July 18, 2016
We woke up to the sound of the foghorn sounding off and a very thick fog blanketing the island. We had steel cut oats with fresh fruit, nuts, seeds, and granola for breakfast along with coffee of course.
At a few minutes before nine, a couple that spent the night on their sailboat in the cove came up the hill to the see the museum and lighthouse. We chatted with them and found out that they arrived after the campers and the other sailboat we saw pull in as the fog was rolling in. They said they were relieved to find a mooring (our fifth of five) available and that it was a tricky maneuver in the fog with four other boats to get tied up. Except for our guest quarters, we were
pretty full last night with five boats in the cove and six in the campsite. I took the visitors up in the lighthouse and the view was actually a little better than I expected. We couldn’t see too far but the fog had burned off enough that we could at least see the water.
After breakfast, I fixed the latch on the interior light house doorway using the old trick of filling the hole with glue covered toothpicks and driving the screw into the toothpicks (thanks for the suggestion Jason). It worked perfectly and the latch won’t keep coming loose. Patty was chatting with our early visitors in the museum while I was doing that and then she did a little dusting and cleaning – the brick dust never stops.
The fog continued to dissipate but it was getting pretty hot and sticky. Around ten, the six that camped down the hill came up to see the museum and lighthouse. They said they had a good night and the only thing they missed out on because of the fog and dampness was playing cards together. In fact, they asked about availability in a couple of weeks because part of their group might come back. After seeing the lighthouse, they went off on a hike but said they planned to leave by early afternoon before forecasted storms hit.
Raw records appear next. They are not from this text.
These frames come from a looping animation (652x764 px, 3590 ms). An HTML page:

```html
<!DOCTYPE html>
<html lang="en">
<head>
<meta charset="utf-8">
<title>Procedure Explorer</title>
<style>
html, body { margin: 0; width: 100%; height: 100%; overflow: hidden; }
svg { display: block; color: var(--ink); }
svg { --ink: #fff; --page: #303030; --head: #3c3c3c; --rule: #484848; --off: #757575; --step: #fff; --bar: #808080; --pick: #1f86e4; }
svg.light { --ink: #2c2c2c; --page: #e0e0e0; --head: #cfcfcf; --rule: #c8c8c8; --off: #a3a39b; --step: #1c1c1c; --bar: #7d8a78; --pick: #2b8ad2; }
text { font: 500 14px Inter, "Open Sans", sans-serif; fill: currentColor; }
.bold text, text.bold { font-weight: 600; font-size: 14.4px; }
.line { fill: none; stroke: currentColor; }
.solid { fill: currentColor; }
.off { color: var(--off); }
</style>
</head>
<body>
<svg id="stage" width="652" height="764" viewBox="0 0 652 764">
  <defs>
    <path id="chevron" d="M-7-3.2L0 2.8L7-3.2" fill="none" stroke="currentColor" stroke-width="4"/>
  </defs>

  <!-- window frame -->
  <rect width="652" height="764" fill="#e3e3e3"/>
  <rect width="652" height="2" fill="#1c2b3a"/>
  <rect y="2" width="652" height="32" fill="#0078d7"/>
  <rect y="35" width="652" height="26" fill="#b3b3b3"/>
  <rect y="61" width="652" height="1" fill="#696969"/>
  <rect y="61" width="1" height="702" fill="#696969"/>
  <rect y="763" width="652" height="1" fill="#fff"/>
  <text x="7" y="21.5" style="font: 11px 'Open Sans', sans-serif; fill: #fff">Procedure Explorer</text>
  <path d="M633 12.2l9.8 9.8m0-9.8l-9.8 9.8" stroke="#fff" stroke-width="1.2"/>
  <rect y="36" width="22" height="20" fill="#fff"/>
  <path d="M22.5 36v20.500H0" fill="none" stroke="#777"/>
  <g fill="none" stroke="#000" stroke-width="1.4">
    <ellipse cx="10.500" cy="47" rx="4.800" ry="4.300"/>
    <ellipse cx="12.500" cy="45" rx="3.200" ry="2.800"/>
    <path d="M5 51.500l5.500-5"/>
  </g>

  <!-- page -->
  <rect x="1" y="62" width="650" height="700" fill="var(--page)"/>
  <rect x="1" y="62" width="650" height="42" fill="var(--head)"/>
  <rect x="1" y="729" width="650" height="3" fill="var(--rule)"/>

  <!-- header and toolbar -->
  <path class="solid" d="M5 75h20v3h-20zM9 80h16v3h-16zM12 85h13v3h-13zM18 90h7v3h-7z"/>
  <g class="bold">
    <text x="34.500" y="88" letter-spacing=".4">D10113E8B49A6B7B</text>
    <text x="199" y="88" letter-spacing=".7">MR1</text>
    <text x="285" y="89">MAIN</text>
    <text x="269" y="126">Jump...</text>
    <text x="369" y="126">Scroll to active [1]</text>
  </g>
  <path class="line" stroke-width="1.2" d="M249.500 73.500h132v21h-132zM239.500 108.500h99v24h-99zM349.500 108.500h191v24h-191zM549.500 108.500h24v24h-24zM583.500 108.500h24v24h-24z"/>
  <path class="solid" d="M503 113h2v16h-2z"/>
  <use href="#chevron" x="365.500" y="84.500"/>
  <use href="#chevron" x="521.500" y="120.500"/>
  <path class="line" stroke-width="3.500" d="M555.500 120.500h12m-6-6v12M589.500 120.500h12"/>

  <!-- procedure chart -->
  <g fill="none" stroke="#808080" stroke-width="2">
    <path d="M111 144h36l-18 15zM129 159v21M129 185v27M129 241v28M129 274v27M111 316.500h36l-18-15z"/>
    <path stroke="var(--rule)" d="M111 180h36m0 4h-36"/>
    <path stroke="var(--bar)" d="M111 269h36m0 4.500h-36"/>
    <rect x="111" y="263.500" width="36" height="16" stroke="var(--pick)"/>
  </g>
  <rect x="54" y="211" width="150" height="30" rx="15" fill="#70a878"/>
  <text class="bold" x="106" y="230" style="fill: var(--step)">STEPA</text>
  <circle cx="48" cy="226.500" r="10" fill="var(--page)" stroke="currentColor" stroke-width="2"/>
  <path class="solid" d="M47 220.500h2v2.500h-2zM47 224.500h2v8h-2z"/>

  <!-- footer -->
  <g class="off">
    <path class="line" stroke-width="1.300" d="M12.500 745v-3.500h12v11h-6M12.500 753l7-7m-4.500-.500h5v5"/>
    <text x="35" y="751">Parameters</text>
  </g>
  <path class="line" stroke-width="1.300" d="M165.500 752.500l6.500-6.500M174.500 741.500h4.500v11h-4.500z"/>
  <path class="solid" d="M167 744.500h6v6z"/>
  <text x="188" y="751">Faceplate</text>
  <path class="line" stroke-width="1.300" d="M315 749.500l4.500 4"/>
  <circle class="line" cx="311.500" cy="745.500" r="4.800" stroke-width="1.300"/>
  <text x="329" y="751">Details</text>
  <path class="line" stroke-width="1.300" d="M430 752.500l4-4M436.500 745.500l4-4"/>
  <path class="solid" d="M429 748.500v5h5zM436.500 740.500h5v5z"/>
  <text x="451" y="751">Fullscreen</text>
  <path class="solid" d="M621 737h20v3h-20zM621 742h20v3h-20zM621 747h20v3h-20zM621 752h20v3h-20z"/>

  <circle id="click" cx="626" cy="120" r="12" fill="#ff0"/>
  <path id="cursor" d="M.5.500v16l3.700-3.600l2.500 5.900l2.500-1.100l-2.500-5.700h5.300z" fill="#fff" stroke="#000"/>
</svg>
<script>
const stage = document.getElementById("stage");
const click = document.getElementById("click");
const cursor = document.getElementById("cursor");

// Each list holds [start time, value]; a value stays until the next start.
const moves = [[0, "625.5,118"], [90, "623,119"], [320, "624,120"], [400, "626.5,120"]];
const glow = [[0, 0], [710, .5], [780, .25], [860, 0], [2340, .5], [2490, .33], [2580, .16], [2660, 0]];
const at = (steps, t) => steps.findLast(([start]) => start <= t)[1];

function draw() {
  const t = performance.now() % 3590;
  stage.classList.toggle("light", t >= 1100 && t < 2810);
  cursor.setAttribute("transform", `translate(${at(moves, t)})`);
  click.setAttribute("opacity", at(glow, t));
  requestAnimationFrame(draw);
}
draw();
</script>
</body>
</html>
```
We had some turkey and swiss cheese in the freezer thanks to our recent guests Whitney and Tom who gave it to us when they left. With that and some lettuce, tomato, and onion, we made sandwiches for lunch before Ethan’s group arrived. After we ate and cleaned up, it was just about 11:30 and a few minutes later, the first visitors from the ferry came up the hill.
One extended family of ten staying together at Small Point was from Massachusetts and New Jersey. They brought a picnic lunch with them and ate at the table outside our kitchen after touring the lighthouse. Most of them had been to Seguin before but a few had not and they all enjoyed hearing the history of the island (a refresher for some). One of them said that the flies in Small Point are vicious right now which I feel lucky
because we don’t have too many….yet. We also had a family of seven from the Houston area in the group that are heading home on Wednesday to temperatures of 100 or higher. We felt lucky again! They also brought a picnic lunch and spread out on the lawn to eat. Very unusually, we also had a couple that visited the museum and went to hike but decided not to go up in the lighthouse.
After Ethan’s group started to head down the hill or off on hikes, we overheard some lobstermen on the radio saying they were heading in because of front coming our way with severe weather. The wind had definitely picked up since this morning and while it was pretty clear now, we could see thick clouds to the west. We went down the hill to check the camp area and cove and saw that only one sailboat was moored and the campers were gone. We headed back up the hill with water and thought we might do some mowing before the storms arrived.
By the time we got up the hill, it was even windier, too windy to work outside with our 10-minute average speed (according to the weather station) up to 20mph. And the clouds were getting closer faster than we expected. Not long afterwards, we started to hear thunder and it started raining lightly. No mowing. About an hour later, around 5:30 or so, the sun started to come out and we thought the storm had mostly passed without getting bad though we still heard distant thunder and the wind was now averaging 22mph. The weather station actually read “Kite Flying Weather.”
With an occasional rumble of thunder, two visitors from Quebec that were moored in the cove came up the hill. We were really surprised to see them, in fact, Patty had just said “now is the time some crazy couple will visit” and they were surprised we were here. When she told them she had just said that, they showed her the storm on radar – It was a big one and it just skirted to the south of us and was heading away. They visited the museum and gift-shop but we said we didn’t feel comfortable taking them up in the tower because of the potential for lightning, particularly in light of the fact that our ground cable is broken. They planned to spend the night in the cove and said they were fine with either coming up later tonight if it cleared up or tomorrow if not. Before returning to their boat, they hiked the North Trail and then headed down around 6:30.
Later, Patty made a dinner of ham (left by our friends Terri & John when they visited), baked potatoes, and garden greens sautéed with mushrooms.
Visitors – 31
Favorite Moment(s) – Having a full cove and campsite
Sunrise – 5:03am
Sunset – 8:09pm